  • Camera Control: Open control panel to adjust Camera Settings.

Advanced Settings

  • ZED Plugin Layers: The plugin uses four layers to make sure that its in-game cameras can only see images it’s supposed to. For example, the left Unity camera should not see the plane that displays the feed from the ZED’s right camera. You can change the layers the plugin uses here in case you are already using the default layers for something else.
  • Show Final AR Rig: In pass-through AR mode, the plugin uses a second, hidden AR rig to make final adjustments to the image before it’s sent to the headset. It’s hidden by default because it can be quite confusing to see, but this setting lets advanced users observe and modify this rig.
  • Fade In At Start: Disable to remove the fade-in effect you see when the ZED is first connected.
  • Don’t Destroy On Load: Enable to set the ZED rig’s DontDestroyOnLoad value, which will prevent its destruction when you change scenes.

Using SVO files

During application development, it can be easier to work with a recorded video instead of a live video feed. In Unity, you can record and read SVO files by selecting ZED_Rig_Mono or ZED_Rig_Stereo in the Hierarchy panel, then Add Component > SVO Manager in the Inspector panel.
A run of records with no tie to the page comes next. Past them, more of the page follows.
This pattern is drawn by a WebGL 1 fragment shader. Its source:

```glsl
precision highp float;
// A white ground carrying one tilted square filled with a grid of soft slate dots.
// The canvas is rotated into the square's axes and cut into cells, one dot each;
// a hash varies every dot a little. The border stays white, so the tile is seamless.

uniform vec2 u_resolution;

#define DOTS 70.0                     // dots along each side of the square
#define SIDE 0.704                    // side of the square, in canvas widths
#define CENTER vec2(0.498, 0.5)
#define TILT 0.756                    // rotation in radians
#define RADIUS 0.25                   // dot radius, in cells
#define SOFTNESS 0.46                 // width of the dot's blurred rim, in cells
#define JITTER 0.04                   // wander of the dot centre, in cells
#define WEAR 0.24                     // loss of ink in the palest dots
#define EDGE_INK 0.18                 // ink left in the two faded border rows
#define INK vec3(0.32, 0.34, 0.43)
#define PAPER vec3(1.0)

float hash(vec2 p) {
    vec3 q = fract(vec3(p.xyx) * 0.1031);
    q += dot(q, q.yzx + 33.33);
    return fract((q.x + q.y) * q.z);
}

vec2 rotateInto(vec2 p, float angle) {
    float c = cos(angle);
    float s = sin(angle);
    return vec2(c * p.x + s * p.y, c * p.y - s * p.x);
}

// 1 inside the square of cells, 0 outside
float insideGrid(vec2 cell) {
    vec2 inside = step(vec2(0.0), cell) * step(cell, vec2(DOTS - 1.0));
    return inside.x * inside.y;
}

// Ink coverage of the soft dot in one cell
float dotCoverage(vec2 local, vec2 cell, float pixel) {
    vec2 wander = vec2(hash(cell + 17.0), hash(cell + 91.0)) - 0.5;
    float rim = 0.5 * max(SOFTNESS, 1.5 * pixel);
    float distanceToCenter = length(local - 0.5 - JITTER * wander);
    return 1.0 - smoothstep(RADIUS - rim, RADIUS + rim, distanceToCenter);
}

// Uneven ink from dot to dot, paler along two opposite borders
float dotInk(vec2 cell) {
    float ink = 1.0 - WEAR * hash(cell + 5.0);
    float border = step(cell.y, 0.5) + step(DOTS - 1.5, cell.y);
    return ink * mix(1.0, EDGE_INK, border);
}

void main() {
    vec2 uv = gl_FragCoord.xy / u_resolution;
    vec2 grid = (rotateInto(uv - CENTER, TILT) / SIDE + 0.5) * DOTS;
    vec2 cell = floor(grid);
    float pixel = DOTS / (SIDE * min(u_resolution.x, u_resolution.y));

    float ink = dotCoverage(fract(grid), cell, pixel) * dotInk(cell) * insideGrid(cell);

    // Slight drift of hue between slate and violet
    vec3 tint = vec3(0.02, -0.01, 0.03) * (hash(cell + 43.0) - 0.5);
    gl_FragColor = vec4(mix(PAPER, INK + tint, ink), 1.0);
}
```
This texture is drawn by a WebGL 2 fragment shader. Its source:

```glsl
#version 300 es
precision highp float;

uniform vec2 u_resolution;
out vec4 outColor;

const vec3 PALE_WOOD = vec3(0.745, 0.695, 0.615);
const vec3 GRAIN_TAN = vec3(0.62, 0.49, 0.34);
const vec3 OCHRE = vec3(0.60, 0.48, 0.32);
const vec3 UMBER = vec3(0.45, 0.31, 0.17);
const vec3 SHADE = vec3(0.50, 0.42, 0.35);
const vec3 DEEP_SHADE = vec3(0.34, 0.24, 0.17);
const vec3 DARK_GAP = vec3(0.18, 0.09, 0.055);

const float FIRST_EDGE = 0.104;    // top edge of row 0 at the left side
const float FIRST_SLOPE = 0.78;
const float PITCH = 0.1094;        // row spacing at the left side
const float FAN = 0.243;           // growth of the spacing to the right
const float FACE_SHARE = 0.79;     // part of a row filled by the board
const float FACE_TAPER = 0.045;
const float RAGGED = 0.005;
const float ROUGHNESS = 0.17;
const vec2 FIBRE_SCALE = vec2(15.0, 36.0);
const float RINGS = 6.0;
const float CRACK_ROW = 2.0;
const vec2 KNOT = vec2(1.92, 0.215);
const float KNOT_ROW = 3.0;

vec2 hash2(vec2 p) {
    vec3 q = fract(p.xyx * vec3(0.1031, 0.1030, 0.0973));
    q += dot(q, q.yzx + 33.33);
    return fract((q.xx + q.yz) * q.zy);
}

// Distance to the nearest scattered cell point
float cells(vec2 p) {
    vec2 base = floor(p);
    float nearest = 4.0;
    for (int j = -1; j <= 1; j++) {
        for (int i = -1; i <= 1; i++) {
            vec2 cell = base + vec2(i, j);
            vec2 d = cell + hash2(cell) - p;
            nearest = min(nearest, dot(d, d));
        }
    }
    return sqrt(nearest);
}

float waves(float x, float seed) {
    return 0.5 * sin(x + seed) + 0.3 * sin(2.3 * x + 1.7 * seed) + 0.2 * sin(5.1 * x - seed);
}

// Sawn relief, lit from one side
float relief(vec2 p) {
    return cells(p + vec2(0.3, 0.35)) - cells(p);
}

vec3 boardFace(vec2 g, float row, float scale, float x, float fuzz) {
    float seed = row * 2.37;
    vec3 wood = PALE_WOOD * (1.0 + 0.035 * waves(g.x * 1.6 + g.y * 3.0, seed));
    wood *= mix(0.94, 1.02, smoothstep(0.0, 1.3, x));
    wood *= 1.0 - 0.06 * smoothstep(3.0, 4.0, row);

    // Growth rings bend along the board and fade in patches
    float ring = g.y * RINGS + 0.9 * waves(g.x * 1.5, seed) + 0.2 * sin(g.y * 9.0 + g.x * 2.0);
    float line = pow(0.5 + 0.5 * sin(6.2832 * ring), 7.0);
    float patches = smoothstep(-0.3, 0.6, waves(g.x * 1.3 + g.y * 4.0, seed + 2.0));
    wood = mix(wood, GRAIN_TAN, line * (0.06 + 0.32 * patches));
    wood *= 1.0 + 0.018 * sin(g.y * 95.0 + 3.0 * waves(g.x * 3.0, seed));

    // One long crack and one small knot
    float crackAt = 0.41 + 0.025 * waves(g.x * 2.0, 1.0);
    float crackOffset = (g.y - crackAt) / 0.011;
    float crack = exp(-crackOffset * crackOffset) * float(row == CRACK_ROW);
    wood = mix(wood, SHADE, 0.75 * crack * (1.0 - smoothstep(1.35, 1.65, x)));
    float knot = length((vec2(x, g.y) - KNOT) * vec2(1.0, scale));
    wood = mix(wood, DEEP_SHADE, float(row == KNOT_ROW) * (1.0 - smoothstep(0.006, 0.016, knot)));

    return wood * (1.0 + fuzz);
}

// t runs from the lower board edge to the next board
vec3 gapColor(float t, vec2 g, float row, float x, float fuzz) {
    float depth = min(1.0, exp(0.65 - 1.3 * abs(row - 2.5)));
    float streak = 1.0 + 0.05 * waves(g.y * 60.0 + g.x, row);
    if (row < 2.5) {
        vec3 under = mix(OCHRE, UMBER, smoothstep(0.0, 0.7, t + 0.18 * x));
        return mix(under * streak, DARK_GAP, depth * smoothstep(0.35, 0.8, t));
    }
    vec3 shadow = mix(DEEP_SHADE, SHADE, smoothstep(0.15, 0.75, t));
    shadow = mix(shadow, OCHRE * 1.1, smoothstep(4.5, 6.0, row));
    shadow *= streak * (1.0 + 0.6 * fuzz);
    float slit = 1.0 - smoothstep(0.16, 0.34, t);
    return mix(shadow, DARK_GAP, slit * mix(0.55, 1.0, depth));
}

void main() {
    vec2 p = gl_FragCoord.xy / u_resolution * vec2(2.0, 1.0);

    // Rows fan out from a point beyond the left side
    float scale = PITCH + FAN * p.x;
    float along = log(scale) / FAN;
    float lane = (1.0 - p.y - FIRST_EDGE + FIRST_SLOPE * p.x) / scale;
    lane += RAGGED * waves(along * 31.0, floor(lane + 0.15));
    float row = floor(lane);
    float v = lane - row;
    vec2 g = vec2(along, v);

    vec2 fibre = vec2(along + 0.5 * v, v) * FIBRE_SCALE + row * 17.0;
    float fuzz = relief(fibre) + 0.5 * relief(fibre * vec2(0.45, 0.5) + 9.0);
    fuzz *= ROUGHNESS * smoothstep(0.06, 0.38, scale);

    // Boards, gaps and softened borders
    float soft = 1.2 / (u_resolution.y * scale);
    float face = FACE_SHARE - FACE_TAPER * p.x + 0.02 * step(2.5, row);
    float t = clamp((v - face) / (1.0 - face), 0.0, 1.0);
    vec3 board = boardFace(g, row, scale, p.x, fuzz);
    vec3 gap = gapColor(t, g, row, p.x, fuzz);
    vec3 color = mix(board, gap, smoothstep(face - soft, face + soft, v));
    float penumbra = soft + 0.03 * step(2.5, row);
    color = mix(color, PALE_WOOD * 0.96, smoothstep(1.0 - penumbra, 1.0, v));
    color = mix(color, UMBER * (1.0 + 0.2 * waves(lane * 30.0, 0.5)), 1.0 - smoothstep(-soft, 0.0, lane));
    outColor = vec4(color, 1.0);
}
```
  • Record: If enabled, will start recording an SVO file when the ZED is first connected until the ZZED becomes disconnected. Can’t be enabled when Read is enabled.
  • Read:: If enabled, will play the SVO file and use it as input instead of any physical ZED’s connected to your PC.
  • Loop: Causes the SVO file to start over once it reaches the end. Tracking is not supported when this is enabled.
  • Compression Mode: If recording, this defines what kind of compression is used on the file. Note that uncompressed SVO files are extremely large (multiple gigabytes per minute).
  • Realtime Playback: If enabled when Reading an SVO, the time between each frame is defined by the timestamps recorded onto each frame. Otherwise, each frame is played at the normal rate defined by the resolution (ex. 60fps for 720). This mainly affects dropped frames: When enabled, dropped frames will cause a slight pause. When disabled, dropped frames will cause a “jump.”